Ask the Teacher - Hans Rabus


The Berlin-based cello pedagogue discusses bow holds, practice regimes and allowing time for improvement

How do you approach teaching young people, and adults?

I teach a few teenagers, but mostly adults between 24 and 64. All students, independently of their level, have one thing in common: they want to feel free and comfortable during their lessons, and it is up to the teacher to make sure they do. The learning processes of a beginner, an advanced amateur and a professional player are comparable – they all have to be cultivated and given time to grow, and they will do so in their own time.

What shortcomings do you encounter most frequently in students?

Uncertainty about their intentions, and an excess of self-criticism. And in case you were expecting me to say ‘intonation’ or ‘position changes’, let me add that I consider these to be lifelong chores that don’t only concern students. On the other hand, I notice that many string players have a stiff bow-arm wrist.

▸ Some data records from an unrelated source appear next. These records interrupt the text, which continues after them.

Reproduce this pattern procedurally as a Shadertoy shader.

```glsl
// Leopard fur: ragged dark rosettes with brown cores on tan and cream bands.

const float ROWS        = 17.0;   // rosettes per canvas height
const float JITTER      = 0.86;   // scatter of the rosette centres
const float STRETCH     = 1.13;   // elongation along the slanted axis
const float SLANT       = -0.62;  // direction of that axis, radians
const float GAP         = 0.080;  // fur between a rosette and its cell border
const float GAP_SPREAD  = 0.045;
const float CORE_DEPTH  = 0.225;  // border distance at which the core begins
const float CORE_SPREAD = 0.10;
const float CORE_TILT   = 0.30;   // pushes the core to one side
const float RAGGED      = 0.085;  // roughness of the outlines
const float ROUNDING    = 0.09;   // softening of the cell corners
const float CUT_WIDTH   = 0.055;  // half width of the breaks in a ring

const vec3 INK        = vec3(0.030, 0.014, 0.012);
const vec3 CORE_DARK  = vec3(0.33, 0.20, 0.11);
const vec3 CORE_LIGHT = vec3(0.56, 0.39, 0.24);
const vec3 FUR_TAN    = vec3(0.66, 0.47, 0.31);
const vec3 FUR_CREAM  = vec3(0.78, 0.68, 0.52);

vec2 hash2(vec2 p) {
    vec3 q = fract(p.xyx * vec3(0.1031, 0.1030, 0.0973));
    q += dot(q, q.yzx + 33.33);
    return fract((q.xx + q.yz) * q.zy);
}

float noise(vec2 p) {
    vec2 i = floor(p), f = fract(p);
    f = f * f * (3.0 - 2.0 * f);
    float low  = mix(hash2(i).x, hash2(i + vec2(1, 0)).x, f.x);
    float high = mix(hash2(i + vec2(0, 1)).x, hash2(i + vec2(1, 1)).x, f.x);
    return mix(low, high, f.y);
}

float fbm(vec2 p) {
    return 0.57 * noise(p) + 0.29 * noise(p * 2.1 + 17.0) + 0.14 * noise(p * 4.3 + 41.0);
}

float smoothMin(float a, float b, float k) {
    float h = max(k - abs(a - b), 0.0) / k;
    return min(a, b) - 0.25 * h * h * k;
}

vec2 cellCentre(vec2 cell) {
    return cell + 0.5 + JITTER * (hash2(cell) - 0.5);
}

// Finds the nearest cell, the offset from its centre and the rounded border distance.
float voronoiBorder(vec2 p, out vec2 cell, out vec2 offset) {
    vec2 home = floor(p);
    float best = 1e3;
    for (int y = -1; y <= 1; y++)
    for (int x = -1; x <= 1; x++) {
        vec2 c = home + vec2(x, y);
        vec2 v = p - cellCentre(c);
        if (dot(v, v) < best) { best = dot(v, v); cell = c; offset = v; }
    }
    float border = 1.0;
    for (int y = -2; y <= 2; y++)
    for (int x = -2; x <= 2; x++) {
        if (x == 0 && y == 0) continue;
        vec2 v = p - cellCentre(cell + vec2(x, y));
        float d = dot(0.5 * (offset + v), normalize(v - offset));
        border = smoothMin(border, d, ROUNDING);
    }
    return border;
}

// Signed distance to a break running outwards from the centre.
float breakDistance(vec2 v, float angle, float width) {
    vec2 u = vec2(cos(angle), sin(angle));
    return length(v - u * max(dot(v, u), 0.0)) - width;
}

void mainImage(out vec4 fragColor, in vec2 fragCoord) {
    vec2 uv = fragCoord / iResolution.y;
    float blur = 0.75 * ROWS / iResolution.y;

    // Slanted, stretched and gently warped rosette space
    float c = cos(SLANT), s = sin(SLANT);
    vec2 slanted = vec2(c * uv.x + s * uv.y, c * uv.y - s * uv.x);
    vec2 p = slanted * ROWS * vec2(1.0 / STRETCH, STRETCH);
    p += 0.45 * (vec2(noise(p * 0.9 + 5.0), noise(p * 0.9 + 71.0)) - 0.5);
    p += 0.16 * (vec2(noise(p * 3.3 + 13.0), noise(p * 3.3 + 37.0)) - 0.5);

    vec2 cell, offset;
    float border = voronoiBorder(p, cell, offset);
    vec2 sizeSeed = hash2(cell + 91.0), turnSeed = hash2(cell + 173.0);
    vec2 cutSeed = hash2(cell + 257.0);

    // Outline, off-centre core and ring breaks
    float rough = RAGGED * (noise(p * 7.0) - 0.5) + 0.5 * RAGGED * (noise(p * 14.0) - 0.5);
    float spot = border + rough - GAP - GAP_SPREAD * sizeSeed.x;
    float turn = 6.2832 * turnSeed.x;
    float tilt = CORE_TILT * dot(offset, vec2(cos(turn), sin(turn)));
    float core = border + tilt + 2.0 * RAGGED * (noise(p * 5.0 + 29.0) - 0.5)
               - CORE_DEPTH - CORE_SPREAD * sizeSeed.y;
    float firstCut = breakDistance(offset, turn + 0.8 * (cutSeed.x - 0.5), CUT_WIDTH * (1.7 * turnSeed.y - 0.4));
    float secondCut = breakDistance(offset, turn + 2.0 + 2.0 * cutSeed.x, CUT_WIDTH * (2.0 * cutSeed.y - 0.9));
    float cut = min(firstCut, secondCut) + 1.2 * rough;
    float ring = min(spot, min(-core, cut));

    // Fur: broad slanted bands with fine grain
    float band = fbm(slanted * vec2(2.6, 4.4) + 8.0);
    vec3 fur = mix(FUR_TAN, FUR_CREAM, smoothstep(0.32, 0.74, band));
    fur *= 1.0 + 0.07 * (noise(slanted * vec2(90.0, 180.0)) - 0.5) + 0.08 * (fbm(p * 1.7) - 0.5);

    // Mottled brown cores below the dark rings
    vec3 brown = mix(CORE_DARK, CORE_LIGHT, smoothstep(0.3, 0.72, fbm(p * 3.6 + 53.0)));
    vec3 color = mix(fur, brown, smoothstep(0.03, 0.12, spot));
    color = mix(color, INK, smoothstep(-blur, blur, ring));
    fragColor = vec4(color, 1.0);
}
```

Already subscribed? Please sign in

Subscribe to continue reading…

We’re delighted that you are enjoying our website. For a limited period, you can try an online subscription to The Strad completely free of charge.

  • Free 7-day trial

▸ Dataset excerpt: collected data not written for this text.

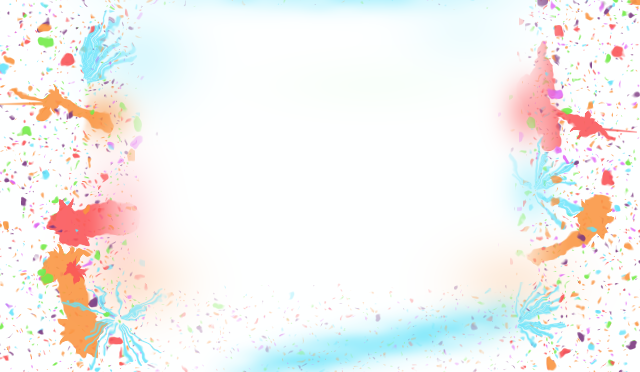
This background is drawn by a Shadertoy shader. Its source:

```glsl
#define CYAN vec3(0.40, 0.89, 0.98)
#define ORANGE vec3(0.98, 0.58, 0.25)
#define RED vec3(0.98, 0.33, 0.34)
#define PINK vec3(1.00, 0.70, 0.72)
#define CLEAR_CENTER vec2(0.885, 0.61)
#define CLEAR_HALF vec2(0.47, 0.33)
#define FADE_WIDTH 0.19
#define RAGGED 0.022
#define FAN_STROKES 22

const vec3 dotColors[6] = vec3[6](ORANGE, RED, CYAN,
    vec3(0.45, 0.92, 0.28), vec3(0.88, 0.38, 0.96), vec3(0.48, 0.22, 0.50));

float hash(vec2 p) {
    vec3 q = fract(vec3(p.xyx) * 0.1031);
    q += dot(q, q.yzx + 33.33);
    return fract((q.x + q.y) * q.z);
}

float noise(vec2 p) {
    vec2 i = floor(p), f = fract(p);
    f = f * f * (3.0 - 2.0 * f);
    return mix(mix(hash(i), hash(i + vec2(1, 0)), f.x),
               mix(hash(i + vec2(0, 1)), hash(i + vec2(1, 1)), f.x), f.y);
}

vec2 warp(vec2 p) {
    return vec2(noise(p + 17.0), noise(p + 71.0)) - 0.5;
}

float cover(float d) {
    float aa = 1.2 / iResolution.y;
    return 1.0 - smoothstep(-aa, aa, d);
}

float glow(vec2 p, vec2 center, vec2 size) {
    vec2 q = (p - center) / size;
    return exp(-dot(q, q));
}

// Tapered stroke from a to b
float stroke(vec2 p, vec2 a, vec2 b, float ra, float rb) {
    vec2 ab = b - a;
    float h = clamp(dot(p - a, ab) / dot(ab, ab), 0.0, 1.0);
    return length(p - a - ab * h) - mix(ra, rb, h);
}

// Blot with uneven lobes
float blot(vec2 p, vec2 center, float radius) {
    vec2 q = p - center;
    float lobe = noise(normalize(q + 1e-5) * 4.0 + center * 40.0 + 20.0);
    return length(q) - radius * (0.7 + 0.9 * lobe * lobe);
}

// Brush strokes spreading from one point
float fan(vec2 p, vec2 center, float angle, float spread, float reach) {
    float d = 1.0;
    for (int i = 0; i < FAN_STROKES; i++) {
        vec2 seed = vec2(float(i), floor(center.x * 100.0));
        float a = angle + spread * (hash(seed) - 0.5);
        vec2 dir = vec2(cos(a), sin(a));
        float len = reach * (0.45 + 0.55 * hash(seed + 9.0));
        d = min(d, stroke(p, center + dir * len * 0.15, center + dir * len,
                          0.002, 0.0015 + 0.004 * hash(seed + 5.0)));
    }
    return d;
}

// One jittered drop per grid cell: rgb and coverage
vec4 drops(vec2 p, float cell, float density, float seed) {
    vec2 id = floor(p / cell), key = id + seed;
    vec2 center = 0.3 + 0.4 * vec2(hash(key), hash(key + 31.0));
    vec2 q = (fract(p / cell) - center) * cell;
    float size = cell * mix(0.07, 0.23, pow(hash(key + 57.0), 2.0));
    float pick = hash(key + 83.0);
    int index = int(6.0 * pow(pick, 1.25));
    float shown = step(hash(key + 101.0), density);
    return vec4(dotColors[index], shown * cover(length(q) - size));
}

void mainImage(out vec4 fragColor, in vec2 fragCoord) {
    vec2 p = fragCoord / iResolution.y;
    vec2 w = p + RAGGED * warp(p * 28.0) + 0.4 * RAGGED * warp(p * 85.0);
    vec2 box = abs(p - CLEAR_CENTER) - CLEAR_HALF;
    float outside = length(max(box, 0.0));
    float fade = smoothstep(0.0, FADE_WIDTH, outside);
    float side = smoothstep(-0.02, 0.08, box.x);
    vec3 col = vec3(0.997, 1.0, 1.0);

    // Soft washes
    col = mix(col, CYAN, 0.22 * glow(p, vec2(0.38, 0.84), vec2(0.13, 0.12)));
    col = mix(col, CYAN, 0.10 * glow(p, vec2(1.25, 0.92), vec2(0.15, 0.10)));
    col = mix(col, vec3(0.75, 1.0, 0.75), 0.08 * glow(p, vec2(1.0, 0.77), vec2(0.25, 0.07)));
    col = mix(col, PINK, 0.50 * glow(p, vec2(0.32, 0.41), vec2(0.09, 0.15)));
    col = mix(col, ORANGE, 0.50 * glow(p, vec2(0.28, 0.69), vec2(0.07, 0.06)) * smoothstep(0.22, 0.24, w.x));
    col = mix(col, ORANGE, 0.20 * glow(p, vec2(0.36, 0.24), vec2(0.14, 0.10)));
    col = mix(col, RED, 0.45 * glow(p, vec2(1.42, 0.70), vec2(0.06, 0.08)));
    col = mix(col, CYAN, 0.35 * glow(p, vec2(1.43, 0.49), vec2(0.06, 0.08)));
    col = mix(col, ORANGE, 0.18 * glow(p, vec2(1.38, 0.24), vec2(0.15, 0.10)));

    // Cyan bands along the top and bottom
    float grain = 0.7 + 0.6 * noise(p * vec2(14.0, 34.0));
    col = mix(col, CYAN, 0.55 * grain * glow(p, vec2(0.88, 1.02), vec2(0.38, 0.045)));
    float sweep = p.y - 0.015 - 0.20 * (p.x - 0.72);
    float sweepEnds = smoothstep(0.52, 0.82, p.x) * (1.0 - smoothstep(1.30, 1.48, p.x));
    col = mix(col, CYAN, 0.60 * grain * sweepEnds * exp(-pow(sweep / 0.05, 2.0)));

    // Fine spray
    float spray = smoothstep(0.02, 0.12, outside) * mix(0.30, 0.55 * exp(-outside * 2.2), side);
    for (int i = 0; i < 3; i++) {
        float k = float(i);
        vec4 drop = drops(w + k * 0.37, 0.014 + 0.008 * k, spray, 13.0 * k);
        col = mix(col, drop.rgb, drop.a * mix(0.30, 0.80, fade * side));
    }

    // Orange splashes
    float d = min(blot(w, vec2(0.215, 0.11), 0.060), blot(w, vec2(0.165, 0.285), 0.050));
    d = min(d, stroke(w, vec2(0.18, 0.28), vec2(0.23, 0.10), 0.030, 0.040));
    d = min(d, blot(w, vec2(0.138, 0.728), 0.027));
    d = min(d, stroke(w, vec2(0.138, 0.728), vec2(0.29, 0.67), 0.012, 0.020));
    d = min(d, stroke(p, vec2(0.138, 0.722), vec2(0.0, 0.720), 0.005, 0.001));
    d = min(d, stroke(w, vec2(0.130, 0.725), vec2(0.05, 0.750), 0.005, 0.007));
    d = min(d, blot(w, vec2(1.60, 0.42), 0.046));
    d = min(d, stroke(w, vec2(1.62, 0.45), vec2(1.57, 0.37), 0.025, 0.020));
    d = min(d, stroke(w, vec2(1.57, 0.37), vec2(1.44, 0.305), 0.013, 0.025));
    col = mix(col, ORANGE, 0.88 * cover(d) * fade);

    // Red splashes
    d = min(blot(w, vec2(0.185, 0.40), 0.052), stroke(w, vec2(0.18, 0.40), vec2(0.33, 0.41), 0.035, 0.045));
    d = min(d, blot(w, vec2(0.205, 0.275), 0.026));
    d = min(d, stroke(w, vec2(1.455, 0.88), vec2(1.46, 0.76), 0.008, 0.032));
    d = min(d, stroke(w, vec2(1.43, 0.76), vec2(1.48, 0.62), 0.045, 0.025));
    d = min(d, stroke(w, vec2(1.48, 0.70), vec2(1.57, 0.665), 0.018, 0.013));
    d = min(d, blot(w, vec2(1.575, 0.66), 0.028));
    d = min(d, stroke(w, vec2(1.575, 0.66), vec2(1.65, 0.625), 0.012, 0.005));
    d = min(d, stroke(p, vec2(1.59, 0.655), vec2(1.71, 0.645), 0.004, 0.001));
    col = mix(col, mix(PINK, RED, fade), 0.88 * cover(d) * fade);

    // Cyan brush fans
    d = fan(w, vec2(0.215, 0.77), 0.95, 0.95, 0.21);
    d = min(d, fan(w, vec2(0.31, 0.14), 4.2, 5.6, 0.15));
    d = min(d, fan(w, vec2(1.43, 0.48), 0.75, 3.4, 0.15));
    d = min(d, fan(w, vec2(1.38, 0.13), 0.30, 2.2, 0.15));
    col = mix(col, CYAN, 0.85 * cover(d) * mix(0.25, 1.0, fade));

    // Larger drops at the sides
    float scatter = side * 0.42 * exp(-outside * 1.6);
    for (int i = 0; i < 3; i++) {
        float k = float(i);
        vec4 drop = drops(w + k * 0.53, 0.045 + 0.018 * k, scatter, 40.0 + 19.0 * k);
        col = mix(col, drop.rgb, drop.a * mix(0.15, 0.90, fade));
    }

    fragColor = vec4(col, 1.0);
}
```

    Not sure about subscribing? Sign up now to read this article in full and you’ll also receive unlimited access to premium online content, including the digital edition and online archive for 7 days.

    No strings attached – we won’t ask for your card details

  • Subscribe 

    No more paywalls. To enjoy the best in-depth features and analysis from The Strad’s latest and past issues, upgrade to a subscription now. You’ll also enjoy regular issues and special supplements* and access to an online archive of issues back to 2010.


* Issues and supplements are available as both print and digital editions. Online subscribers will only receive access to the digital versions.